Doctor Who writer Mark Gatiss says he doesn’t “give a monkey's” when fans complain about changes to the series
However, according to frequent series writer Mark Gatiss (who has penned this Saturday’s episode Empress of Mars) that’s simply not the case – because he thinks such backlash is nearly always unfounded and has little effect on the actual viewership of the show.
“Having always been one of those viewers, and also having been in my time a militant fanboy, I don’t give a monkey’s,” Gatiss told RadioTimes.com and other journalists. “Because it's not about that.
“The people who complain if something contradicts The Wheel in Space are always going to watch the show in order to complain about it. You only have to worry about the people who didn't know that the show existed before 2010. Or even 2016, effectively. It's ancient history – 6 months is ancient history in television terms.”
“I mean there's no point in being perversely cruel and say I'm going to totally rewrite the history of the Daleks,” he added. “Unless you come up with an idea which is startlingly brilliant.
“It's all one big happy thing, surely. Should be. And you shouldn't fret about stuff like that. That's why we sit around tables in pubs arguing about things, and people always have! Is that it's quite fun. And you'll always find a way.”
And, as Gatiss went on to point out, it’s not like there haven’t always been contradictions and plot holes in Doctor Who over the years…
“It's always baffled me why some things are absolutely immutable and other things aren't,” he said, before giving examples from 1976 episode The Brain of Morbius (see video above) and the 1995 Doctor Who movie of parts of Doctor Who canon that most fans now ignore.
“Why is it immutable that the Doctor has 13 lives, and yet it's not immutable that CLEARLY the Doctor and Morbius are having a mental battle that shows previous Doctors?” he asked. “That's just not...people just go 'That didn't happen.’ The Doctor is half-human. That's canonical. ‘No it isn't.’”
“The Doctor has an entirely new set of lives post-Matt Smith. People just adjust. There was a missing Doctor we didn't know about – it didn't stop the programme. Did it?”

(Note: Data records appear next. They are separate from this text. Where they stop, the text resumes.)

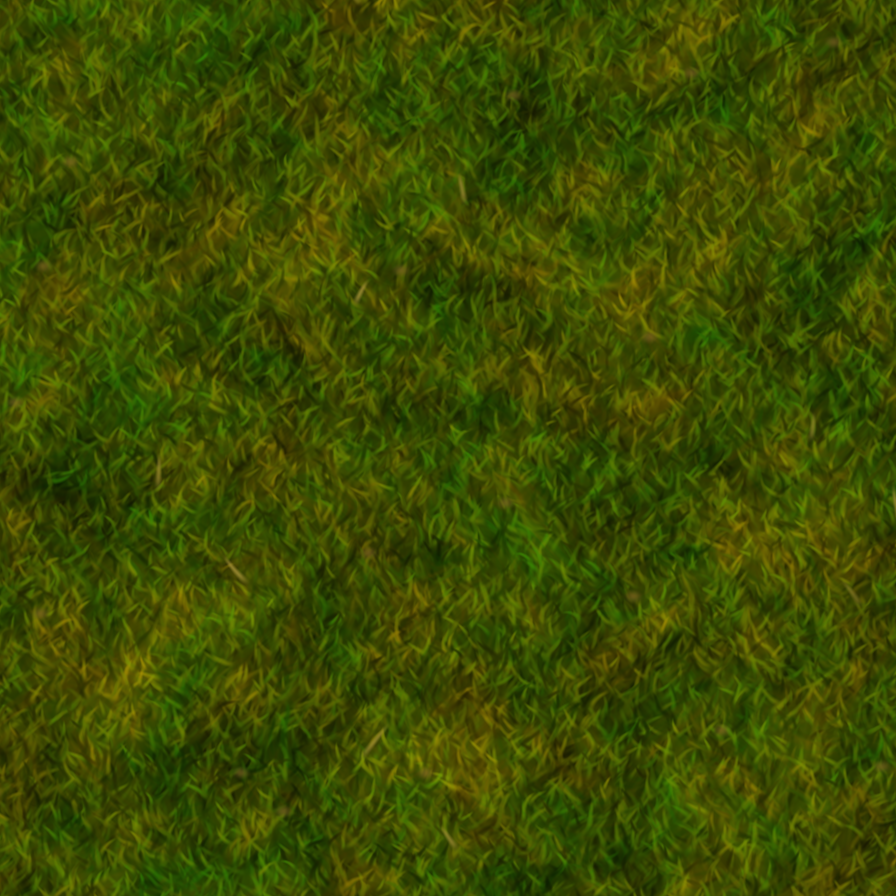
A three.js fragment shader for this texture:

```glsl
// Draws a mossy lawn of short tangled grass with dry patches and a few pale straws.
varying vec2 vUv;

vec3 hash3(vec2 cell, float seed) {
  vec3 k = vec3(dot(cell, vec2(127.1, 311.7)), dot(cell, vec2(269.5, 183.3)), dot(cell, vec2(419.2, 371.9)));
  return fract(sin(k + seed * 17.31) * 43758.5);
}

// Warped layered sines: irregular lumps around zero.
float patches(vec2 p) {
  float sum = 0.0;
  float amp = 0.5;
  for (int i = 0; i < 5; i++) {
    p += 0.6 * sin(p.yx * 1.3 + 0.7);
    p = mat2(0.8, 0.6, -0.6, 0.8) * p * 1.7 + 2.3;
    sum += amp * sin(p.x) * sin(p.y);
    amp *= 0.75;
  }
  return sum;
}

// Soft bent blade centred on zero, tapering to its upper tip.
float blade(vec2 p, float angle, float bend, float halfLength, float width) {
  float c = cos(angle);
  float s = sin(angle);
  vec2 q = vec2(c * p.x + s * p.y, c * p.y - s * p.x);
  q.x -= bend * q.y * q.y;
  float taper = mix(1.0, 0.6, smoothstep(-halfLength, halfLength, q.y));
  return smoothstep(width * taper, 0.0, abs(q.x)) * smoothstep(halfLength, halfLength * 0.25, abs(q.y));
}

// Colour from its green level and its red share.
vec3 grassColor(float level, float redness) {
  return level * vec3(clamp(redness, 0.4, 1.15), 1.0, 0.02);
}

void main() {
  float dry = patches(vUv * 6.0 + 1.7);
  float light = patches(vUv * 8.0 + 9.4);
  float mottle = patches(vUv * 24.0 + 4.1);
  float soil = patches(vUv.yx * 20.0 + 6.6);
  float shade = 0.07 * light + 0.03 * mottle + 0.015 * dry;
  float tint = 0.79 + 0.22 * dry + 0.24 * soil;
  vec3 color = grassColor(0.25 + shade, tint);

  // Blades, from the shaded bottom layer up to the lit top one
  for (int layer = 0; layer < 9; layer++) {
    float depth = float(layer) / 8.0;
    vec2 p = vUv * (35.0 + 14.0 * depth) + float(layer) * vec2(3.37, 7.71);
    vec2 cell = floor(p);
    for (int y = -1; y <= 1; y++) {
      for (int x = -1; x <= 1; x++) {
        vec2 id = cell + vec2(float(x), float(y));
        vec3 place = hash3(id, float(layer));
        vec3 look = hash3(id, float(layer) + 31.0);
        float angle = (place.z - 0.5) * 2.2 + 0.35 * light;
        float size = 0.5 + 0.45 * look.z;
        float mask = blade(p - id - place.xy, angle, (look.y - 0.5) * 0.7, size, 0.18 + 0.08 * look.z);
        float level = (0.14 + 0.38 * look.x + shade) * mix(0.88, 1.05, depth);
        float redness = tint + 0.3 * (look.y - 0.5);
        color = mix(color, grassColor(level, redness), mask * 0.72);
      }
    }
  }

  // Sparse straws and blurred crumbs of dead matter
  vec2 p = vUv * 9.0;
  vec2 cell = floor(p);
  for (int y = -1; y <= 1; y++) {
    for (int x = -1; x <= 1; x++) {
      vec2 id = cell + vec2(float(x), float(y));
      vec3 place = hash3(id, 71.0);
      vec3 look = hash3(id, 83.0);
      vec2 offset = p - id - place.xy;
      float straw = blade(offset, (place.z - 0.5) * 1.6, look.y - 0.5, 0.16 + 0.14 * look.z, 0.05);
      color = mix(color, vec3(0.62, 0.55, 0.2), straw * step(look.x, 0.16) * (0.45 + 0.4 * look.y));
      float crumb = smoothstep(0.09, 0.0, length(offset * vec2(0.8, 1.1)));
      color = mix(color, vec3(0.5, 0.39, 0.14), crumb * step(0.82, look.x) * 0.6);
    }
  }

  gl_FragColor = vec4(color, 1.0);
}
```
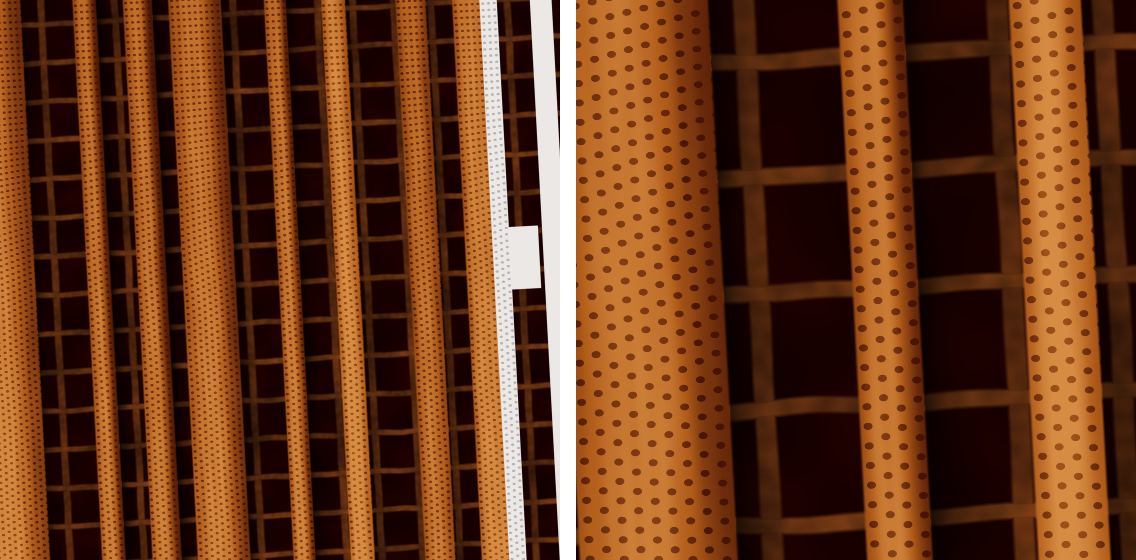
Left: the whole. Right: its middle third, enlarged.
A WebGL 1 fragment shader for this pattern:

```glsl
precision highp float;
// Leaning perforated wooden slats and white rails in front of a dark wire grid.

uniform vec2 u_resolution;

const float LEAN = 0.0535;                       // sideways drift per unit of height
const float ROW_PITCH = 0.0692;                  // spacing of the horizontal wires
const float ROW_OFFSET = 0.0475;
const float ROW_HALF = 0.0048;
const float COLUMN_HALF = 0.0062;
const vec2 HOLE_PITCH = vec2(0.0102, 0.0117);
const float HOLE_RADIUS = 0.0021;
const float SHADOW_REACH = 0.014;

// One slat per column: left edge, right edge, brightness, shade on its right side
const mat4 SLATS_LEFT = mat4(
  -0.090, 0.036, 0.92, 0.55,
   0.129, 0.171, 0.84, 0.80,
   0.219, 0.271, 0.84, 0.85,
   0.300, 0.394, 0.87, 0.65);
const mat4 SLATS_RIGHT = mat4(
   0.471, 0.510, 0.86, 0.70,
   0.573, 0.616, 1.00, 0.35,
   0.706, 0.760, 0.80, 0.40,
   0.807, 0.858, 0.93, 0.05);
const vec4 COLUMNS_LEFT = vec4(0.072, 0.204, 0.415, 0.566);
const vec4 COLUMNS_RIGHT = vec4(0.629, 0.702, 0.769, 0.905);
const vec4 RAILS = vec4(0.856, 0.887, 0.946, 0.985);
const vec4 TAB = vec4(0.880, 0.939, 0.454, 0.566); // left, right, top, bottom

const vec3 VOID = vec3(0.10, 0.0, 0.0);
const vec3 UMBER = vec3(0.25, 0.06, 0.01);
const vec3 BROWN = vec3(0.42, 0.17, 0.04);
const vec3 ORANGE = vec3(0.69, 0.36, 0.10);
const vec3 TAN = vec3(0.84, 0.55, 0.26);
const vec3 WIRE = vec3(0.43, 0.21, 0.07);
const vec3 WHITE = vec3(0.92, 0.91, 0.90);

vec2 gradientAt(vec2 cell) {
  float h = fract(sin(dot(cell, vec2(127.1, 311.7))) * 4375.85);
  return vec2(cos(h * 6.2832), sin(h * 6.2832));
}

float gradientNoise(vec2 p) {
  vec2 i = floor(p), f = fract(p);
  vec2 w = f * f * f * (f * (f * 6.0 - 15.0) + 10.0);
  vec2 e = vec2(1.0, 0.0);
  float a = dot(gradientAt(i), f);
  float b = dot(gradientAt(i + e.xy), f - e.xy);
  float c = dot(gradientAt(i + e.yx), f - e.yx);
  float d = dot(gradientAt(i + e.xx), f - e.xx);
  return mix(mix(a, b, w.x), mix(c, d, w.x), w.y);
}

// Coverage of the interval from lo to hi with edges of the given softness
float band(float x, float lo, float hi, float soft) {
  return smoothstep(lo - soft, lo + soft, x) * (1.0 - smoothstep(hi - soft, hi + soft, x));
}

vec3 woodRamp(float level) {
  float s = clamp(level, 0.0, 1.0) * 3.0;
  vec3 c = mix(UMBER, BROWN, min(s, 1.0));
  c = mix(c, ORANGE, clamp(s - 1.0, 0.0, 1.0));
  return mix(c, TAN, clamp(s - 2.0, 0.0, 1.0));
}

// Perforation whose rows tilt and drift down the slat
float holes(vec2 p, float left, float px) {
  float drift = 0.35 * gradientNoise(vec2(left * 31.0, p.y * 5.0));
  vec2 g = vec2(p.x - left, p.y) / HOLE_PITCH;
  g.x += drift;
  g.y += floor(g.x) * 0.45 * smoothstep(0.1, 0.7, p.y);
  vec2 d = (fract(g) - 0.5) * HOLE_PITCH * vec2(0.8, 1.0);
  return 1.0 - smoothstep(HOLE_RADIUS - px * 0.6, HOLE_RADIUS + px * 0.8, length(d));
}

vec3 wireGrid(vec2 p, float px) {
  float wobble = 0.0035 * gradientNoise(p * vec2(17.0, 15.0));
  float rowDistance = abs(fract((p.y + wobble - ROW_OFFSET) / ROW_PITCH + 0.5) - 0.5) * ROW_PITCH;
  float columnDistance = 1.0;
  for (int i = 0; i < 4; i++) {
    columnDistance = min(columnDistance, abs(p.x + wobble * 0.5 - COLUMNS_LEFT[i]));
    columnDistance = min(columnDistance, abs(p.x + wobble * 0.5 - COLUMNS_RIGHT[i]));
  }
  float soft = px + 0.0012;
  float row = 1.0 - smoothstep(ROW_HALF - soft, ROW_HALF + soft, rowDistance);
  float column = 1.0 - smoothstep(COLUMN_HALF - soft, COLUMN_HALF + soft, columnDistance);
  float wear = 0.85 + 0.5 * gradientNoise(p * 13.0) + 0.25 * gradientNoise(p * 90.0);
  vec3 back = VOID + vec3(0.05, 0.012, 0.0) * gradientNoise(p * 18.0);
  return mix(back, WIRE * wear, max(row, column * 0.85));
}

void paintSlat(inout vec3 color, vec2 p, vec4 slat, float px) {
  float t = (p.x - slat.x) / (slat.y - slat.x);
  float shadow = step(slat.y, p.x) * slat.w * exp(-(p.x - slat.y) / SHADOW_REACH);
  float level = slat.z * mix(0.65, 1.0, smoothstep(-0.05, 0.35, t));
  level *= 1.0 - slat.w * smoothstep(0.5, 1.0, t);
  level += 0.14 * (p.y - 0.5) + 0.10 * gradientNoise(vec2(p.x * 90.0, p.y * 9.0));
  vec3 wood = mix(woodRamp(level), woodRamp(level - 0.5), 0.85 * holes(p, slat.x, px));
  color = mix(color * (1.0 - shadow), wood, band(p.x, slat.x, slat.y, px + 0.0008));
}

void main() {
  vec2 uv = gl_FragCoord.xy / u_resolution;
  float px = 0.7 / min(u_resolution.x, u_resolution.y);
  float down = 1.0 - uv.y;
  vec2 p = vec2(uv.x - LEAN * down, down + LEAN * uv.x);

  vec3 color = wireGrid(p, px);
  for (int i = 0; i < 4; i++) paintSlat(color, p, SLATS_LEFT[i], px);
  for (int i = 0; i < 4; i++) paintSlat(color, p, SLATS_RIGHT[i], px);

  // White rails and the tab between them
  float rails = max(band(p.x, RAILS.x, RAILS.y, px), band(p.x, RAILS.z, RAILS.w, px));
  float tab = band(p.x, TAB.x, TAB.y, px) * band(p.y, TAB.z, TAB.w, px);
  float speck = 0.22 * holes(p, RAILS.x, px) * band(p.x, RAILS.x, RAILS.y, px);
  color = mix(color, WHITE * (1.0 - speck), max(rails, tab));
  gl_FragColor = vec4(color, 1.0);
}
```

“I've never understood that, except that there is a desire to pick and choose,” he concluded. “So if you can pick and choose, what's the problem? We'll always find a way.”
Via the Radio Times